Diet Pill Mimics the Effects of Eating
When we eat, a series of chemical switches turns on, releasing bile, lowering blood sugar, and ramping up blood flow to the intestines. Fat stores are activated too, burning old calories to prep for the new ones in your meal. But now researchers have figured out how to hijack that process with a pill—no calories needed. Ronald Evans describes the finding this week in the journal Nature Medicine. So far, he and his colleagues have shown that the “imaginary meal” pill works in mice, helping them to shed extra weight. Can it do the same in humans?
Ronald Evans is professor and director at the Gene Expression Laboratory at the Salk Institute and investigator at the Howard Hughes Medical Institute in La Jolla, California.
Christopher Intagliata was Science Friday’s senior producer.
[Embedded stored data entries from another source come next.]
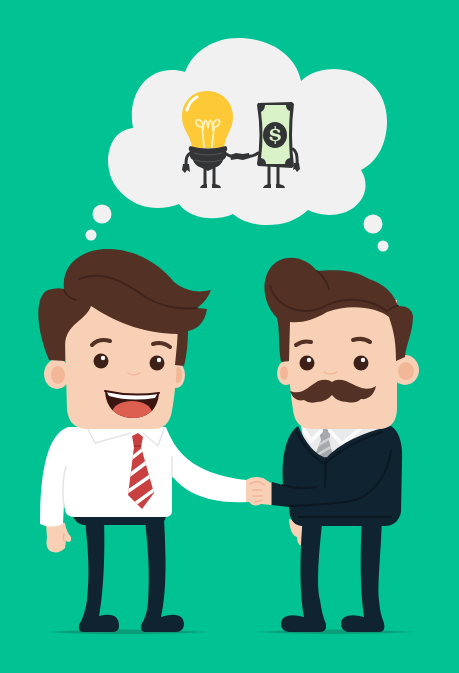
<!DOCTYPE html>
<html lang="en">
<head>
<meta charset="utf-8">
<title>Idea meets money handshake</title>
<style>
:root{--green:#00c293;--cloud:#f1f1f2;--skin:#f8d0b5;--ear:#f2b796;--hair:#543125;--hair-dark:#40241b;--navy:#102330;--navy-line:#0a1822;--white:#fff;--fold:#e3e5e8;--red:#c8403f;--mouth:#3a1512;--tongue:#dd5f50;--bulb:#fdc936;--char:#333436;--note:#d9f2c8;--shadow:#0b9d7a}
html,body{margin:0;height:100%;overflow:hidden;background:var(--green)}
svg{display:block;width:459px;height:673px}
.cloud{fill:var(--cloud)}.skin{fill:var(--skin)}.ear{fill:var(--ear)}.hair{fill:var(--hair)}.navy{fill:var(--navy)}.white{fill:var(--white)}.char{fill:var(--char)}.shadow{fill:var(--shadow)}
.line{fill:none;stroke-linecap:round;stroke-linejoin:round}
.limb{stroke:var(--char);stroke-width:3}
.strand{stroke:var(--hair-dark);stroke-width:2}
.brow{stroke:var(--hair);stroke-width:4}
.fold{stroke:var(--fold);stroke-width:1.5}
.seam{stroke:var(--navy-line);stroke-width:2}
.crease{stroke:var(--ear);stroke-width:1.5}
.dollar{font:bold 20px "TeX Gyre Bonum","Noto Serif",serif;fill:var(--note);text-anchor:middle}
</style>
</head>
<body>
<svg viewBox="0 0 459 673" role="img" aria-label="Two businessmen shake hands while sharing a thought of a light bulb and a banknote shaking hands">
<defs>
<g id="eye"><circle r="7.5" fill="#3d2018"/><circle cx="2" cy="-3" r="2.2" fill="#fff"/></g>
<clipPath id="tie-shape"><path d="M132 436L138 433L143 437L141 447L154 493L142 509L128 495L134 447Z"/></clipPath>
<clipPath id="mouth-shape"><path d="M105 391Q132 397 159 393C158 410 147 418 132 418C116 417 106 408 105 391Z"/></clipPath>
<clipPath id="grey-tie-shape"><path d="M319 432L325 428L331 432L329 440L334 460H313L321 440Z"/></clipPath>
</defs>

<rect width="459" height="673" fill="var(--green)"/>

<g id="thought-cloud" class="cloud">
<path d="M133 128C126 92 150 62 185 72C193 51 214 38 238 38C270 38 296 55 301 81C309 73 321 69 335 69C365 70 387 91 387 121C387 144 377 162 361 170C371 186 364 204 346 212C332 217 318 215 308 210C296 221 283 225 267 225C253 225 241 221 233 214C215 222 190 219 179 204C161 211 140 209 126 197C113 187 108 174 108 160C109 142 117 130 133 128Z"/>
<circle cx="102" cy="214" r="9.5"/><circle cx="91" cy="235" r="5.5"/>
<circle cx="373" cy="224" r="9.5"/><circle cx="383" cy="246" r="5.5"/>
</g>

<g id="bulb-figure">
<path class="line limb" d="M192 152C186 155 186 159 186 165M225 153Q230 158 240 156M205 167V186M214 167V186"/>
<path class="char" d="M183 164H189L190 172L187 170L185 173L182 170ZM200 188Q201 184 207 184V188ZM212 184H215Q221 185 221 188H212Z"/>
<path d="M207 91C222 91 233 102 233 117C233 130 225 135 224 148H192C191 135 182 130 182 117C182 102 192 91 207 91Z" fill="var(--bulb)"/>
<path class="line" d="M187 110Q189 101 197 97" stroke="#fff" stroke-width="3"/>
<path class="line" d="M204 147L202 127C192 126 196 115 202 122Q204 125 203 130M212 147L214 127C223 126 220 115 214 122Q212 125 213 130M203 128Q206 113 208 128Q210 113 213 128" stroke="#fff3bd" stroke-width="1.8"/>
<path class="char" d="M190 146Q208 151 226 146Q229 149 225 153Q228 157 223 160Q222 165 214 168L208 171L202 168Q194 165 193 160Q188 157 191 153Q187 149 190 146Z"/>
<path class="line" d="M194 153Q208 157 222 153M195 160Q208 164 221 160" stroke="#55565a" stroke-width="1"/>
</g>

<g id="banknote-figure">
<path class="line limb" d="M258 153Q252 158 241 156M293 149Q298 152 297 165M269 166V186M278 166V186"/>
<path class="char" d="M230 155L236 153L243 154L249 153L250 158L243 160L237 159L231 160ZM294 163H299L300 169L297 172L295 169L293 170ZM263 188Q264 184 271 184V188ZM276 184H279Q285 185 285 188H276Z"/>
<path class="char" d="M258 103L292 102L294 104Q290 135 294 166L292 168L258 166L257 164Q262 135 257 105Z"/>
<path d="M265 105H286Q286 110 290 111Q288 135 290 158Q285 159 285 164H266Q266 159 261 158Q264 135 261 112Q265 110 265 105Z" fill="var(--note)"/>
<ellipse class="char" cx="275" cy="135" rx="12" ry="13"/>
<text class="dollar" x="275" y="142">$</text>
</g>

<g id="ground-shadows" class="shadow">
<path d="M48 632Q120 627 209 632Q120 636 48 632ZM255 632Q335 627 415 632Q335 636 255 632Z"/>
</g>

<g id="idea-man">
<g id="idea-man-legs" class="navy">
<path d="M85 520H104C105 550 104 590 99 616Q119 611 119 626Q119 632 112 632H83Q78 632 79 625Q85 615 87 600C90 570 88 550 85 520Z"/>
<path d="M145 520H164C166 555 167 590 161 617Q184 610 184 625Q183 632 176 632H145Q140 632 141 625Q147 616 148 602C150 570 148 550 145 520Z"/>
<path d="M71 510H166Q167 525 156 525H84Q74 524 71 510Z"/>
</g>
<path class="skin" d="M46 523H65Q66 531 71 537Q72 544 66 541L65 548Q58 555 50 551Q45 547 47 538Z"/>
<path class="line crease" d="M64 534Q62 538 65 542"/>
<path class="white" d="M68 427H166C174 447 188 474 247 480V502C205 504 184 491 172 476V511Q172 517 164 517H74Q66 517 65 510L64 503L63 524Q51 529 40 524C40 480 45 435 68 427Z"/>
<path class="line fold" d="M66 466Q61 484 64 507M172 457V477M88 429L95 443L131 433M143 433L158 446L164 429"/>
<g clip-path="url(#tie-shape)">
<path d="M125 430H157V512H125Z" fill="var(--red)"/>
<path class="line" d="M127 462L147 446M127 477L151 459M127 492L156 472M132 506L158 487" stroke="#fff" stroke-width="3.5"/>
<path d="M132 446H144" stroke="#a92f31" stroke-width="2"/>
</g>
<g id="idea-man-head">
<ellipse class="skin" cx="57" cy="374" rx="13" ry="15"/><ellipse class="ear" cx="58" cy="375" rx="7" ry="9"/>
<ellipse class="skin" cx="176" cy="375" rx="9" ry="13"/><ellipse class="ear" cx="178" cy="375" rx="4" ry="8"/>
<path class="skin" d="M64 300H176Q180 365 172 411Q169 429 153 429H88Q69 429 67 410Z"/>
<path class="hair" d="M49 360C36 330 34 296 48 290Q57 287 64 289C61 263 84 248 110 249C141 250 164 269 174 282C187 292 199 293 211 290Q207 301 197 308L207 309C205 323 196 330 188 331Q188 350 184 366L175 365L178 334C142 334 112 320 91 306C86 321 66 323 65 345V361Z"/>
<path class="line strand" d="M64 290Q67 298 76 300M79 279C108 268 130 287 147 298Q170 311 197 308"/>
<path class="line brow" d="M92 345Q99 338 110 341M153 344Q162 341 170 347"/>
<use href="#eye" x="101" y="361"/><use href="#eye" x="157" y="363"/>
<path class="line crease" d="M128 373Q134 377 140 373"/>
<g clip-path="url(#mouth-shape)">
<path d="M100 385H164V422H100Z" fill="var(--mouth)"/>
<path class="white" d="M104 387L160 389L155 398Q130 402 109 396Z"/>
<ellipse cx="132" cy="413" rx="20" ry="12" fill="var(--tongue)"/>
</g>
<path class="line" d="M105 391Q132 397 159 393" stroke="var(--mouth)" stroke-width="2"/>
</g>
</g>

<g id="money-man">
<path class="skin" d="M289 519L302 522V546Q297 545 297 537Q290 535 289 519Z"/>
<g id="money-man-legs" class="navy">
<path d="M303 516H323C319 550 316 585 320 600Q322 615 326 624Q327 632 320 632H289Q280 631 281 622Q284 612 304 617C299 590 300 550 303 516Z"/>
<path d="M362 516H382C381 555 377 585 379 600Q380 614 384 623Q386 632 379 632H348Q340 630 341 622Q344 612 364 617C360 590 360 555 362 516Z"/>
</g>
<path d="M301 426H387L358 446L327 462L304 444Z" fill="#e9eaec"/>
<g clip-path="url(#grey-tie-shape)">
<path d="M310 426H336V464H310Z" fill="#a5a8ad"/>
<path class="line" d="M310 450L332 437M310 459L336 444M318 463L338 452" stroke="#cfd1d4" stroke-width="2.5"/>
</g>
<path d="M304 430L311 441L321 431M330 431L342 444L360 429" class="line" stroke="#fafafa" stroke-width="4"/>
<path class="navy" d="M298 426Q310 453 326 458Q347 436 391 426Q403 434 402 460L401 512Q398 526 384 526H301Q289 524 289 507L272 505V482L283 485C281 458 286 434 298 426Z"/>
<path class="line seam" d="M326 458L325 487M391 450C388 475 372 500 344 502Q320 505 289 506M283 485Q298 490 316 487M298 517H391M297 432Q307 454 325 464Q346 444 382 432"/>
<path class="skin" d="M246 480Q254 475 263 478L271 483V505L261 504Q254 508 249 502H246Z"/>
<path class="line crease" d="M250 484Q259 479 264 485M252 490H262M253 496H262M255 502L262 500"/>
<g id="money-man-head">
<ellipse class="skin" cx="286" cy="373" rx="9" ry="12"/><ellipse class="ear" cx="284" cy="373" rx="4" ry="7"/>
<ellipse class="skin" cx="405" cy="370" rx="14" ry="15"/><ellipse class="ear" cx="406" cy="371" rx="8" ry="9"/>
<path class="skin" d="M288 300H397V408Q397 429 378 429H311Q295 428 293 410Q286 365 288 300Z"/>
<path class="hair" d="M281 362C278 344 280 330 277 318C262 303 261 280 271 267C282 253 305 255 317 271C329 270 353 268 369 279Q391 286 398 306Q411 305 413 316C413 333 406 344 405 357L396 361C396 342 394 332 389 317C376 306 347 304 327 312C312 321 301 323 290 322L289 361Z"/>
<path class="line strand" d="M317 271Q325 277 329 289M270 286C278 310 306 318 329 304Q361 293 387 311M398 306Q393 306 389 310"/>
<path class="line brow" d="M296 345Q303 340 311 342M353 340Q363 337 370 342"/>
<use href="#eye" x="307" y="363"/><use href="#eye" x="361" y="363"/>
<path class="line crease" d="M324 372Q330 376 337 372"/>
<path class="hair" d="M332 382Q337 378 346 381C356 385 365 393 376 386C374 396 367 400 361 399Q356 404 347 402Q337 402 332 395Q326 402 317 402Q309 404 304 400C297 402 292 397 290 391C302 396 309 386 318 381Q327 378 332 382Z"/>
</g>
</g>
</svg>
</body>
</html>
He once served as a prop in an optical illusion and speaks passable Ira Flatowese.